Directions for this task:
How many lines within the records include the word "stroke"? Only that number should be given.

(Data excerpts)
□ □ □ □ □ □ □

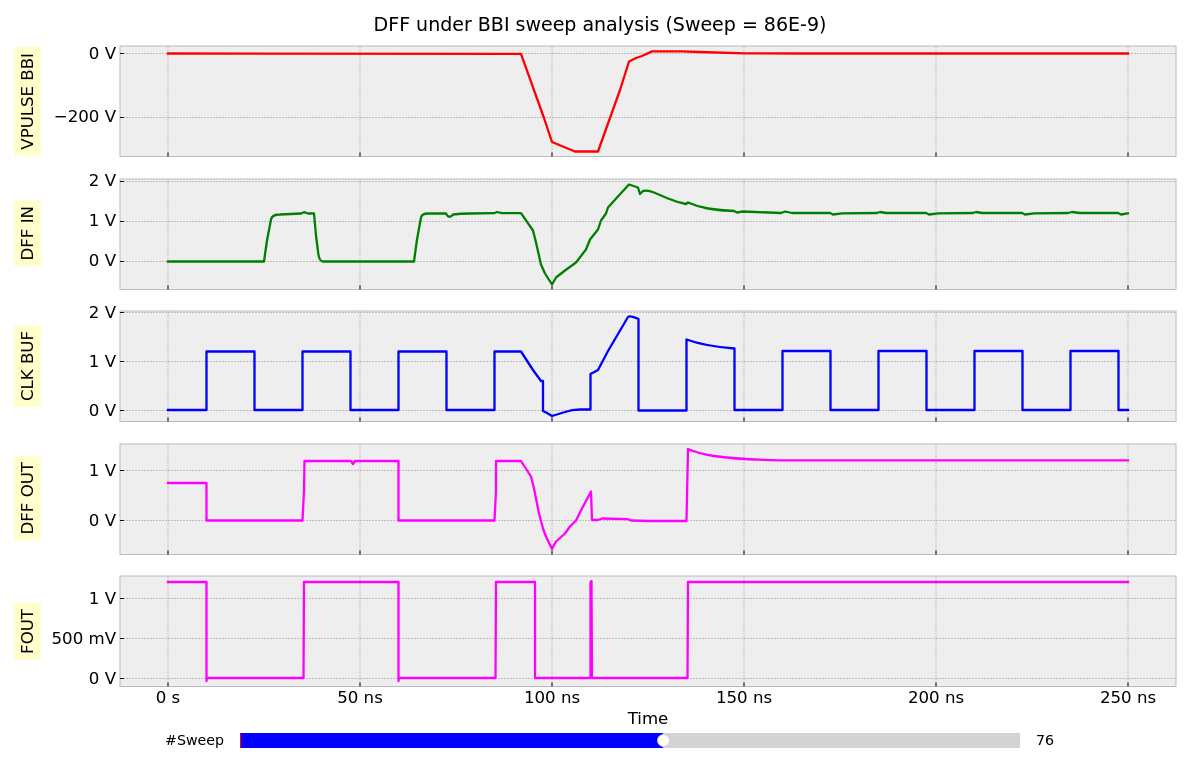
<!DOCTYPE html>
<html lang="en">
<head>
<meta charset="utf-8">
<title>DFF under BBI sweep analysis</title>
<style>
:root {
  --paper: #ffffff;
  --ink: #000000;
  --panel: #eeeeee;
  --frame: #bcbcbc;
  --grid: #b2b2b2;
  --tag: #ffffcc;
  --pulse: #ff0000;
  --input: #008000;
  --clock: #0000ff;
  --output: #ff00ff;
  --track: #d3d3d3;
}
* { box-sizing: border-box; margin: 0; }
html, body { width: 1200px; height: 771px; overflow: hidden; }
body {
  position: relative;
  background: var(--paper);
  color: var(--ink);
  font: 16.6px/20px "DejaVu Sans", sans-serif;
}
h1 { padding-top: 12px; height: 46px; font-size: 19px; font-weight: 400; line-height: 24px; text-align: center; }
.charts { display: grid; grid-auto-rows: 110px; row-gap: 22.5px; }
.chart { display: grid; grid-template-columns: 41px 79px 1056px; }
.tag { display: flex; align-items: center; padding-left: 14px; }
.tag h2 {
  writing-mode: vertical-rl;
  transform: rotate(180deg);
  width: 27px;
  padding: 6px 0;
  font-size: 16.6px;
  font-weight: 400;
  line-height: 27px;
  white-space: nowrap;
  background: var(--tag);
}
.scale { position: relative; }
.scale span { position: absolute; right: 4px; top: calc(var(--y) * 1px - 10px); white-space: nowrap; }
svg { display: block; overflow: visible; }
.frame { fill: var(--panel); stroke: var(--frame); }
.grid { fill: none; stroke: var(--grid); stroke-width: .8; stroke-dasharray: 2 1; }
.ticks { fill: none; stroke: var(--ink); }
.trace { fill: none; stroke-width: 2.3; stroke-linejoin: round; stroke-linecap: square; }
.pulse { stroke: var(--pulse); }
.input { stroke: var(--input); }
.clock { stroke: var(--clock); }
.output { stroke: var(--output); }
.time-scale { display: grid; grid-template-columns: repeat(6, 192px); margin: 2px 0 0 72px; text-align: center; }
.time-title { width: 1056px; margin: 0 0 0 120px; text-align: center; line-height: 21px; }
.slider { display: flex; align-items: center; height: 16px; margin-top: 3px; font-size: 14.2px; }
.slider-name { width: 240px; padding-right: 16px; text-align: right; }
.slider-track { position: relative; width: 780px; height: 15px; background: var(--track); }
.slider-fill { width: 423px; height: 15px; background: var(--clock); border-left: 1px solid var(--pulse); }
.slider-knob {
  position: absolute; left: 417px; top: 1px; width: 13px; height: 13px;
  border: 1px solid var(--track); border-radius: 50%; background: var(--paper);
}
.slider-value { padding-left: 16px; }
</style>
</head>
<body>
<h1>DFF under BBI sweep analysis (Sweep = 86E-9)</h1>

<main class="charts">
  <section class="chart">
    <div class="tag"><h2>VPULSE BBI</h2></div>
    <div class="scale"><span style="--y:8">0 V</span><span style="--y:71">−200 V</span></div>
    <svg width="1056" height="110" viewBox="120 0 1056 110">
      <defs>
        <g id="panel">
          <rect class="frame" x="120" y="0" width="1056" height="110.5"/>
          <path class="grid" d="M168 0V110M360 0V110M552 0V110M744 0V110M936 0V110M1128 0V110"/>
          <path class="ticks" d="M168 106.5v4M360 106.5v4M552 106.5v4M744 106.5v4M936 106.5v4M1128 106.5v4"/>
        </g>
      </defs>
      <use href="#panel"/>
      <path class="grid" d="M120 7.5H1176M120 71.5H1176"/>
      <path class="ticks" d="M120 7.5h4M120 71.5h4"/>
      <path class="trace pulse" transform="translate(0 -46)" d="M168 53.5L521 53.8L544 118L552 142L575 151.5H598L620 90L629 61.5L636 58L642 56L652 51.4H682L700 52L745 53.3L800 53.5H1128"/>
    </svg>
  </section>

  <section class="chart">
    <div class="tag"><h2>DFF IN</h2></div>
    <div class="scale"><span style="--y:2.5">2 V</span><span style="--y:42.5">1 V</span><span style="--y:82.5">0 V</span></div>
    <svg width="1056" height="110" viewBox="120 0 1056 110">
      <use href="#panel"/>
      <path class="grid" d="M120 2.5H1176M120 42.5H1176M120 82.5H1176"/>
      <path class="ticks" d="M120 2.5h4M120 42.5h4M120 82.5h4"/>
      <path class="trace input" transform="translate(0 -178.5)" d="M168 261H264L267 240L271 219Q272 214 280 214L301 213L304 211.7L308 213H314L316 235L318 251Q319 261 323 261H414L417 239L421 217Q422 213 428 213H446Q449 219 453 214Q460 213 470 213L494 212.7L497 211.5L502 212.7H521L533 230L536 242L541 264L545 273L552 284L556 277L565 270L576 262L586 249L590 239L598 229L601 220L606 213L608 207L617 197L629 184L638 187L640 193.5L643 190.5Q648 189.5 654 192L668 198Q678 202 686 203.5L688 202Q697 206 708 208Q720 210 734 210.5L737 212L743 211L755 211.5L781 212.5L785 211L792 212.5H830L833 214L842 212.8L877 212.5L880 211.5L886 212.5H926L929 214L938 212.8L973 212.5L976 211.5L982 212.5H1022L1025 214L1034 212.8L1068 212.5L1072 211.5L1080 212.5H1118L1121 214L1128 212.8"/>
    </svg>
  </section>

  <section class="chart">
    <div class="tag"><h2>CLK BUF</h2></div>
    <div class="scale"><span style="--y:2">2 V</span><span style="--y:50.5">1 V</span><span style="--y:99.5">0 V</span></div>
    <svg width="1056" height="110" viewBox="120 0 1056 110">
      <use href="#panel"/>
      <path class="grid" d="M120 1.5H1176M120 50.5H1176M120 99.5H1176"/>
      <path class="ticks" d="M120 1.5h4M120 50.5h4M120 99.5h4"/>
      <path class="trace clock" transform="translate(0 -311)" d="M168 410H206.5V351.5H254.5V410H302.5V351.5H350.5V410H398.5V351.5H446.5V410H494.5V351.5H521L533 370L541 381H543V411L547 413L552 416L565 412Q572 409.5 580 409.5H590.5V374L598 370L608 351L628 317Q630 315 638.5 319V410.5H686.5V339.5Q704 346 734.5 348.5V410H782.5V351H830.5V410H878.5V351H926.5V410H974.5V351H1022.5V410H1070.5V351H1118.5V410H1128"/>
    </svg>
  </section>

  <section class="chart">
    <div class="tag"><h2>DFF OUT</h2></div>
    <div class="scale"><span style="--y:27">1 V</span><span style="--y:77">0 V</span></div>
    <svg width="1056" height="110" viewBox="120 0 1056 110">
      <use href="#panel"/>
      <path class="grid" d="M120 26.5H1176M120 76.5H1176"/>
      <path class="ticks" d="M120 26.5h4M120 76.5h4"/>
      <path class="trace output" transform="translate(0 -443.5)" d="M168 482.5H206.5V520H302.5L304 490L304.5 460.5H351L353 463.5L355 460.5H398.5V520H494.5L496 490V460.5H521L531 476L534 488L539 513L543 528L546 536L552 548.5L556 541L565 533L570 526L576 520L582 508L591 491L592 519.5H598L602 518L628 518.7L631 520L650 520.5H686.5L688 448.5Q698 453 714 455.5Q738 459 780 459.8H1128"/>
    </svg>
  </section>

  <section class="chart">
    <div class="tag"><h2>FOUT</h2></div>
    <div class="scale"><span style="--y:22.5">1 V</span><span style="--y:62.5">500 mV</span><span style="--y:102.5">0 V</span></div>
    <svg width="1056" height="110" viewBox="120 0 1056 110">
      <use href="#panel"/>
      <path class="grid" d="M120 22.5H1176M120 62.5H1176M120 102.5H1176"/>
      <path class="ticks" d="M120 22.5h4M120 62.5h4M120 102.5h4"/>
      <path class="trace output" transform="translate(0 -576)" d="M168 582H206.5V681L207 678H303.5L304 582H398.5V681L399 678H495.5L496 582H535V678H590.5V582L591.5 581L592 678H687.5L688 582H1128"/>
    </svg>
  </section>
</main>

<div class="time-scale"><span>0 s</span><span>50 ns</span><span>100 ns</span><span>150 ns</span><span>200 ns</span><span>250 ns</span></div>
<p class="time-title">Time</p>

<div class="slider">
  <span class="slider-name">#Sweep</span>
  <div class="slider-track"><div class="slider-fill"></div><div class="slider-knob"></div></div>
  <span class="slider-value">76</span>
</div>
</body>
</html>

□ □ □ □ □ □ □

Result:
8